Last year when the Code Red swell was forecast for the Billabong Pro Teahupoo, the best big-wave surfers arrived en masse and charged one of the biggest days of the year. It was a spectacle, and Billabong capitalized on the situation by keeping the cameras rolling, and subsequently marketing the footage.
Déjà vu struck at Cloudbreak this year when an enormous forecasted swell arrived during the Volcom Fiji Pro. Thirty of the best big-wave surfers were already in town, and so ensued one of the greatest paddle-in sessions in the history of the universe. Volcom, like Billabong, kept the cameras rolling. The public outrage due to the contest being canceled was totally eclipsed by the media hullabaloo surrounding the groundbreaking big-wave exploits that went down that afternoon.
The sponsors and the people making the hard decisions (contest director, head judge, surfers reps) choreographed both the Teahupoo and Cloudbreak situations, and both had mixed but ultimately positive outcomes. Which gets one to thinking: maybe there should be some sort of ASP ratification of the existing Big-Wave Tour in situations like this. Maybe there should be a size limit, when an event switches over from WT to BWWT. Maybe…
The thinking is that there is already a total media infrastructure in place, but it exclusively caters for the World Tour. If it incorporates a Big-Wave World Tour, the combined media output would elevate surfing as a whole. It could compound mainstream access and would be beneficial to all parties. We hit up Kelly Slater to get his thoughts on a Big Wave World Tour piggybacking the current WT system.
“I think ASP is crazy not to make a specific platform that is recognized around the world as the Big Wave Tour,” said Slater. “It exists but isn’t affiliated with ASP to my knowledge at this point. There doesn’t seem to be the financial backing and support, which seems bizarre to me.”
Slater gets that big-wave surfing, footage of giant waves, and death-defying situations are what hooks the non-surfing public the most.
“Huge waves are the most interesting thing for surfers and non surfers to watch,” added Slater. “It really is the only thing that translates outside of surfing for people visually. They understand man against the elements, and life or death situations. It’s intriguing and exciting and I think it should be a focus in pro surfing but for some reason it isn’t as of now.”
As for the ASP recognizing the existing Big Wave World Tour, and possibly ratifying the events, Grant “Twiggy” Baker reckons that what we experienced at Teahupoo and Cloudbreak recently won’t happen too often.

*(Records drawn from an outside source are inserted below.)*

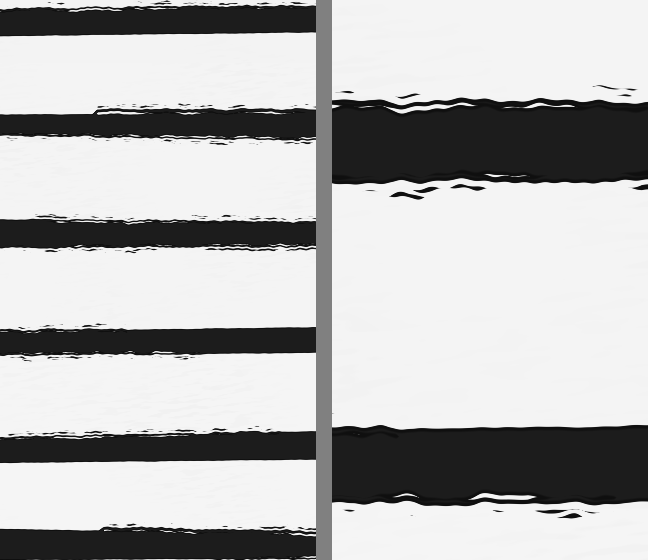
Left: the whole. Right: its middle third, enlarged.
Write a Shadertoy shader that draws this pattern.

```glsl
// Six dry-brushed black ink stripes with ragged edges on faintly smudged white paper.

const int STRIPES = 6;
const float PITCH = 0.1875;
const float FIRST_CENTRE = 0.9622;

// Edge heights about each stripe's centre: top left, top right, bottom left, bottom right.
const vec4 EDGES[STRIPES] = vec4[STRIPES](
    vec4(0.021, 0.027, -0.027, -0.020), vec4(0.021, 0.023, -0.016, -0.025),
    vec4(0.021, 0.017, -0.030, -0.027), vec4(0.009, 0.016, -0.034, -0.030),
    vec4(0.006, 0.018, -0.039, -0.033), vec4(0.031, 0.021, -0.025, -0.022));

// Dry spans across the width: top start, top end, bottom start, bottom end.
const vec4 DRY_SPANS[STRIPES] = vec4[STRIPES](
    vec4(-0.1, 1.1, 2.0, 2.1), vec4(0.3, 1.1, -0.1, 1.1),
    vec4(0.1, 1.1, -0.1, 1.1), vec4(-0.1, 0.42, -0.1, 0.65),
    vec4(-0.1, 0.9, 2.0, 2.1), vec4(0.32, 1.1, 0.68, 1.1));

// How far the bristles split apart along each top edge.
const float SPLAY[STRIPES] = float[STRIPES](0.2, 0.9, 0.05, 0.2, 0.15, 0.7);

float hash(vec2 p) {
    vec3 q = fract(p.xyx * vec3(0.1031, 0.103, 0.0973));
    q += dot(q, q.yzx + 33.33);
    return fract((q.x + q.y) * q.z);
}

float cornerSlope(vec2 cell, vec2 offset) {
    float angle = 6.2832 * hash(cell);
    return dot(vec2(cos(angle), sin(angle)), offset);
}

float gradientNoise(vec2 p) {
    vec2 i = floor(p), f = fract(p);
    vec2 w = f * f * f * (f * (f * 6.0 - 15.0) + 10.0);
    vec2 e = vec2(1.0, 0.0);
    float low = mix(cornerSlope(i, f), cornerSlope(i + e, f - e), w.x);
    float high = mix(cornerSlope(i + e.yx, f - e.yx), cornerSlope(i + 1.0, f - 1.0), w.x);
    return mix(low, high, w.y);
}

float span(float u, vec2 range) {
    return smoothstep(range.x - 0.01, range.x + 0.01, u)
         * (1.0 - smoothstep(range.y - 0.02, range.y + 0.02, u));
}

// Broken line along depth zero; positive inside its dashes.
float dashes(float depth, float along, float seed, float halfWidth, float cover) {
    float n = gradientNoise(vec2(along, seed))
            + 0.5 * gradientNoise(vec2(along * 2.7, seed + 5.3))
            + 0.8 * gradientNoise(vec2(along * 0.17, seed + 9.1));
    return halfWidth * clamp(3.5 * n + cover, -2.5, 1.0) - abs(depth);
}

// Signed ink depth for one edge, with bare streaks inside and flecks outside.
float edgeInk(float depth, float x, float u, vec2 dryRange, float splay, float seed) {
    float dry = span(u, dryRange);
    float ragged = gradientNoise(vec2(x * 24.0, seed))
                 + 0.8 * gradientNoise(vec2(x * 85.0, seed + 3.7));
    depth += 0.009 * splay * dry + mix(0.0009, 0.0034, dry) * ragged;

    float absent = 0.05 * (1.0 - dry);
    float bare = dashes(depth - 0.0035 - 0.004 * splay, x * mix(24.0, 6.0, splay),
                        seed + 11.3, 0.0012 + 0.001 * splay, mix(-0.8, 0.8, splay)) - absent;
    float ink = min(depth, -bare);
    for (int row = 0; row < 2; row++) {
        float r = float(row);
        float fleck = dashes(depth + 0.0045 + 0.0038 * r, x * 32.0,
                             seed + 17.9 + 4.3 * r, 0.0015, -0.35 - 0.9 * r);
        ink = max(ink, fleck - absent);
    }
    return ink;
}

float stripeInk(vec2 p, float u, int index) {
    float y = p.y - FIRST_CENTRE + PITCH * float(index);
    vec4 edge = EDGES[index], dry = DRY_SPANS[index];
    float seed = 31.37 * float(index) + 2.4;
    float top = edgeInk(mix(edge.x, edge.y, u) - y, p.x, u, dry.xy, SPLAY[index], seed);
    float bottom = edgeInk(y - mix(edge.z, edge.w, u), p.x, u, dry.zw, 0.08, seed + 57.2);
    return min(top, bottom);
}

// Pale slanted smears gathered in loose patches.
float paperTone(vec2 p) {
    vec2 q = vec2(p.x, p.y - 0.1 * p.x);
    float smear = gradientNoise(q * vec2(22.0, 150.0))
                + 0.5 * gradientNoise(q * vec2(60.0, 260.0) + 7.7);
    float patches = smoothstep(-0.3, 0.4, gradientNoise(p * vec2(4.0, 6.0) + 3.1));
    return 0.962 - 0.008 * p.y - 0.013 * patches * smoothstep(0.05, 0.3, smear);
}

void mainImage(out vec4 fragColor, in vec2 fragCoord) {
    vec2 p = fragCoord / iResolution.y;
    float u = fragCoord.x / iResolution.x;
    float pixel = 1.0 / iResolution.y;

    float ink = -1.0;
    for (int i = 0; i < STRIPES; i++) ink = max(ink, stripeInk(p, u, i));

    // Ink pools slightly darker at its rim.
    float inkTone = mix(0.06, 0.11, smoothstep(0.0012, 0.0028, ink));
    float coverage = smoothstep(-0.6 * pixel, 0.6 * pixel, ink);
    fragColor = vec4(vec3(mix(paperTone(p), inkTone, coverage)), 1.0);
}
```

“We already have a Big Wave World Tour centered around the biggest waves we can find around the world including Chile, Peru, Mavericks, Todos etc. But I think it would be a great idea to throw some big barreling waves in there as well. Places like Cloudbreak, Puerto, Teahupoo and Pipeline would make it more complete,” says Baker. “The problem with incorporating it onto the ASP schedule would be actually getting a massive swell like that to co-operate with the set dates again. We have been lucky to see two of the biggest swells ever for those venues in two years, but that’s extremely lucky, and I can’t see it happening again.”
The thing is, according to Slater, people really want to see big waves, and sponsors should make use of this more efficiently.
“People want to see 50-footers,” Slater says. “They don’t want to see 5-footers with 4-foot airs. That doesn’t relate to people who don’t surf. A fifty foot wave will make anybody stop and pay attention no matter how tough you think any other thing in the world is.”
Dave Prodan, International Media Director for the ASP, has recognized some significant changes on the horizon after this game-changing scenario that has taken place in Fiji.
“Two of the offshoots I think we’ll be seeing from Friday’s session [the big day in Fiji] are: 1) event organizers evolving their comprehension of what is “rideable” from a paddle-in standpoint, and 2) the ASP Top 34 having the appropriate equipment if such an occasion arises again,” says Prodan.
When pushed on the possibility of a big-wave world tour piggybacking a World Tour event should another mammoth swell be forecast during a contest’s waiting period, Prodan is open to the possibilities.
“The ASP has had discussions with the Big Wave World Tour and see this as a challenging, but important discipline within professional surfing,” said Prodan. “We’re here to assist them in any fashion we can.”
Only time will tell if the ASP will seize the opportunity to bring big-wave surfing into the fold. But the reality is that both the Code Red and Fiji swells aligning with World Tour events were longshot coincidences. Coincidences that, regardless of how they are marketed, made it possible for us to witness history as it happened.